  • Supplements to unemployment benefits other than special pre-pension scheme
  • Seniority premiums
  • Continued medical coverage and use of company car
  • Retention bonuses
  • High-quality extra outplacement services

Further, additional costs for the employer may include payment toward:

  • Experts hired to assist works council(s) or unions
  • Salaries of the employees’ representatives paid during information and consultation process

Hiring restrictions post-redundancy

There are no legal barriers to hire new employees post-redundancy; however, any restrictions in the collective bargaining agreements at company or sector level must be complied with. Usually, the social plan includes restrictions (such as priority to hire must be given to the employees terminated in a collective redundancy) or general criteria of rehiring can be agreed upon with the works council.

Litigation risk

Interested parties

The following interested parties can bring lawsuits related to the redundancy process:

  • Impacted employees: If the employer is not willing to adapt or restart the process when no collective sign-off was given, then the impacted employee may challenge the information and consultation process and will have to formally object with the employer through a registered letter within 30 days after his or her termination.

    The employer will either restart the process (in which case any notice periods which are already running will be suspended) or not; in the latter case, the impacted employee will have to go to the court to challenge the compliance of the process (statute of limitation being the normal period of one year after the end of the employment contract).
  • Works council/union/other employees’ representatives: Similarly, the court may grant an injunction order to start or restart the process, due to any collective protest (within 30 days after sending the second notification to the Labor authorities and the employees’ representatives) by the employee representatives for failure to comply with the information and consultation process.
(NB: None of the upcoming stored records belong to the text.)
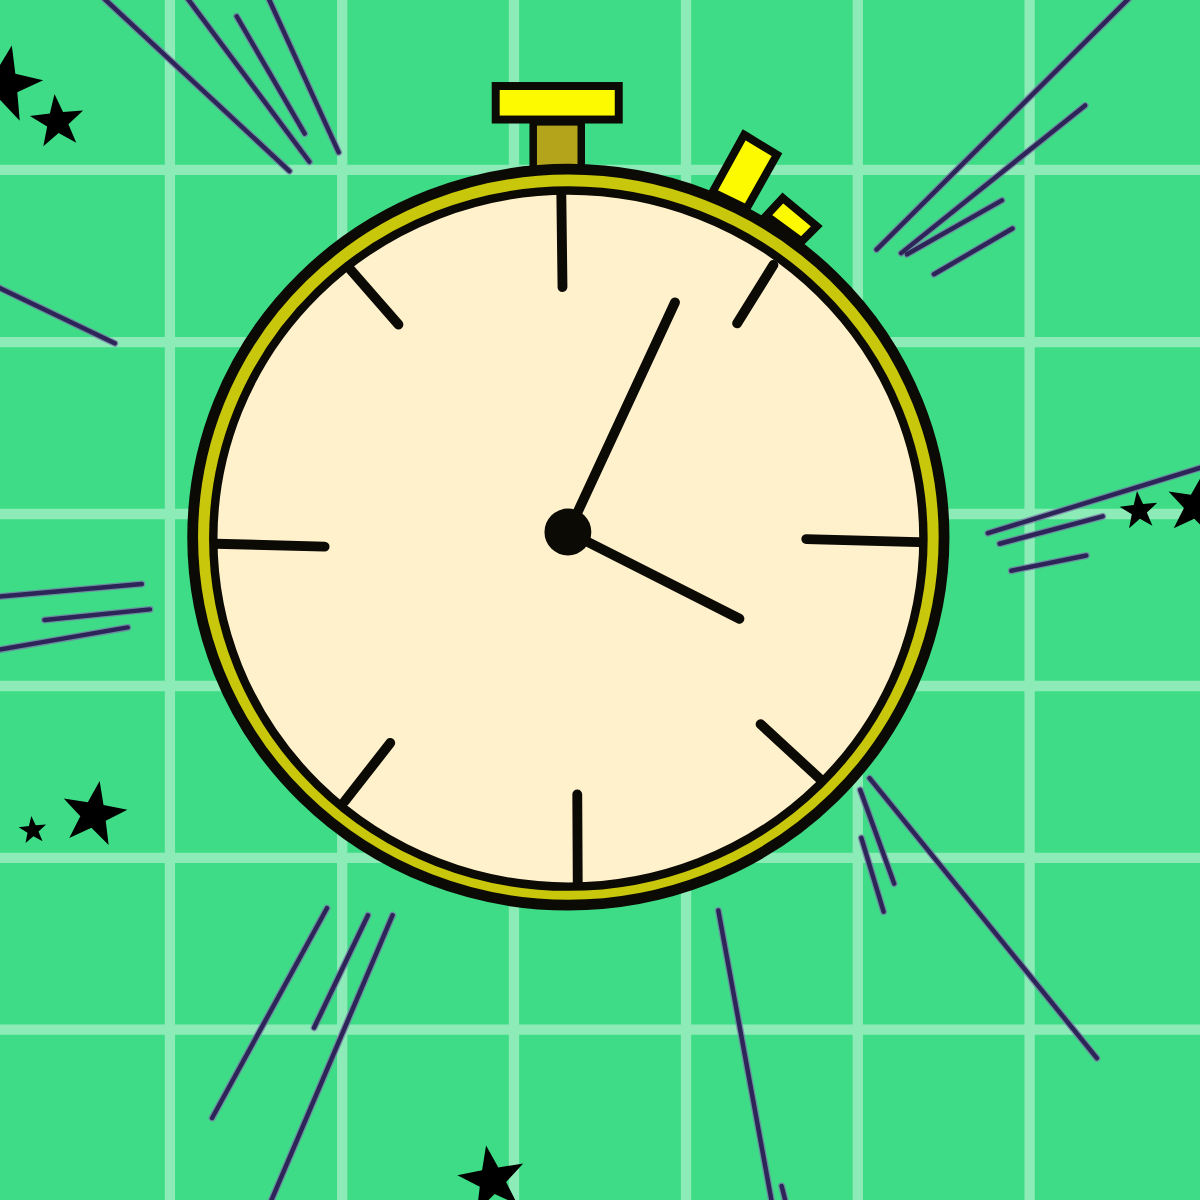
<!DOCTYPE html>
<html lang="en">
<head>
<meta charset="utf-8">
<title>Stopwatch</title>
<style>
  :root {
    --green: #3edc86;
    --grid: #8debb7;
    --ink: #0b0a05;
    --streak: #2d2458;
    --streak-edge: #7a78a8;
    --gold: #c9c70c;
    --gold-dark: #b3a41c;
    --yellow: #fdfa00;
    --face: #fff1cb;
  }
  html, body { margin: 0; padding: 0; width: 1200px; height: 1200px; overflow: hidden; background: var(--green); }
  .artwork { display: block; width: 1200px; height: 1200px; }
  .background { fill: var(--green); }
  .grid { stroke: var(--grid); stroke-width: 4.4; fill: none; }
  .streak-edge { stroke: var(--streak-edge); stroke-width: 3; stroke-linecap: round; fill: none; opacity: .75; }
  .streak-core { stroke: var(--streak); stroke-width: 1.9; stroke-linecap: round; fill: none; }
  .stars { fill: #000; }
  .button { fill: var(--yellow); stroke: var(--ink); stroke-width: 3.4; }
  .stem { fill: var(--gold-dark); stroke: var(--ink); stroke-width: 3.2; }
  .case { fill: var(--gold); stroke: var(--ink); stroke-width: 4.6; }
  .face { fill: var(--face); stroke: var(--ink); stroke-width: 3.6; }
  .marks { stroke: var(--ink); stroke-width: 4.2; stroke-linecap: round; fill: none; }
  .pivot { fill: var(--ink); }
</style>
</head>
<body>
<svg class="artwork" viewBox="0 0 512 512" role="img" aria-label="Gold stopwatch with motion streaks and black stars on a green grid">
  <defs>
    <path id="star" d="M0-10 2.35-3.24 9.51-3.09 3.8 1.24 5.88 8.09 0 4-5.88 8.09-3.8 1.24-9.51-3.09-2.35-3.24Z"/>
    <path id="streaks" d="
      M44-1 123.500 73 M79-2 132 69 M101 7 130 57 M114-2 144.500 65
      M-2 122 49 146.500
      M-2 254.700 60.500 249.200 M19 264.500 64 260 M-2 277.500 54.500 267.700
      M482-1 374 106.500 M463 45 384.500 108 M427.500 85.500 387 108.500 M432 97.500 398.500 117
      M514 199 421.500 227.500 M470.500 220.300 426.500 232 M463.500 237 431.500 243.500
      M371 332 468 451.500 M367 337 381.500 377 M367.500 357.500 377 389
      M306.500 388.500 329.500 514 M333.500 506 335.500 514
      M139.500 387.500 90.500 477 M157 390.500 134 438.500 M167.500 390.500 115 514"/>
  </defs>

  <rect class="background" width="512" height="512"/>
  <path class="grid" d="M72.500 0V512M146 0V512M219.300 0V512M292.700 0V512M366 0V512M439.300 0V512M0 72.500H512M0 146H512M0 219.300H512M0 292.700H512M0 366H512M0 439.300H512"/>

  <g id="motion-streaks">
    <use class="streak-edge" href="#streaks"/>
    <use class="streak-core" href="#streaks"/>
  </g>

  <g class="stars">
    <use href="#star" transform="translate(1.500 36) rotate(12) scale(1.700)"/>
    <use href="#star" transform="translate(24.500 52) rotate(-6) scale(1.200)"/>
    <use href="#star" transform="translate(40 347.500) rotate(10) scale(1.450)"/>
    <use href="#star" transform="translate(14 354.300) rotate(-6) scale(.62)"/>
    <use href="#star" transform="translate(486 218) rotate(-6) scale(.85)"/>
    <use href="#star" transform="translate(510.500 216) rotate(10) scale(1.350)"/>
    <use href="#star" transform="translate(210 503.500) rotate(-10) scale(1.500)"/>
  </g>

  <g id="stopwatch">
    <g id="crown">
      <rect class="stem" x="227.500" y="52" width="20.500" height="21"/>
      <rect class="button" x="211.500" y="36.700" width="52.500" height="14.300"/>
    </g>
    <g id="side-button">
      <path class="button" d="M317.500 57.500 331.500 66 318.500 89 304 82Z"/>
      <path class="button" d="M334 84.500 348.500 96.500 342 103 327 92Z"/>
    </g>
    <ellipse class="case" cx="242.500" cy="229.200" rx="160.300" ry="157"/>
    <ellipse class="face" cx="242.500" cy="229.800" rx="151.500" ry="148.500"/>
    <path id="hour-marks" class="marks" d="M239.500 83 240 122.500M330 113 314.500 138M392 231.300 344 230M349.500 332 324.500 309M246.500 377 246.300 339M147 342 166.500 317M92 232 138.500 233.200M149.500 115 170 138.500"/>
    <path id="hands" class="marks" d="M242.500 227 288 129M242.500 227 315.500 264"/>
    <circle class="pivot" cx="242.300" cy="227" r="10"/>
  </g>
</svg>
</body>
</html>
Potential claims can be avoided by entering into a social plan with the works council/unions and get a collective sign-off that the information and consultation process was properly followed. Under such circumstances, the impacted employees (individually) can no longer legally challenge the noncompliance by the employer of this process in case of a collective dismissal. This may still not stop the impacted employees to claim additional (moral and/or material) remedies.

In general, any dismissal can lead to a potential litigation in court, for instance, in respect of the categories of employees who are specially protected against dismissal.

Litigation can stop or slow down the collective redundancy process notably in case of injunction of the court to restart the process.

Damages and other remedies

The potential remedies include court injunctions, damages and criminal sanctions.

The legally imposed consequences or sanctions for improper information and consultation have almost never been applied in Belgium. However, the courts in Belgium may grant an additional (moral) indemnity in case of litigation in this regard.

An actual reintegration/reinstatement after dismissal cannot be imposed/forced upon the employer against its will; however, the employer may be required to pay additional financial indemnities to the impacted employees.

Criminal sanctions
Criminal sanctions or an administrative fine may apply in some cases, notably in case of violation of the information and consultation obligations.

Country-specific issues

There are no other issues specific to Belgium.


Primary Contact for Belgium Labor and Employment Law

Malissa Begtas
HVG advocaten-avocats
+32 2 774 9376

Global Labor and Employment Law Guide
Workforce restructuring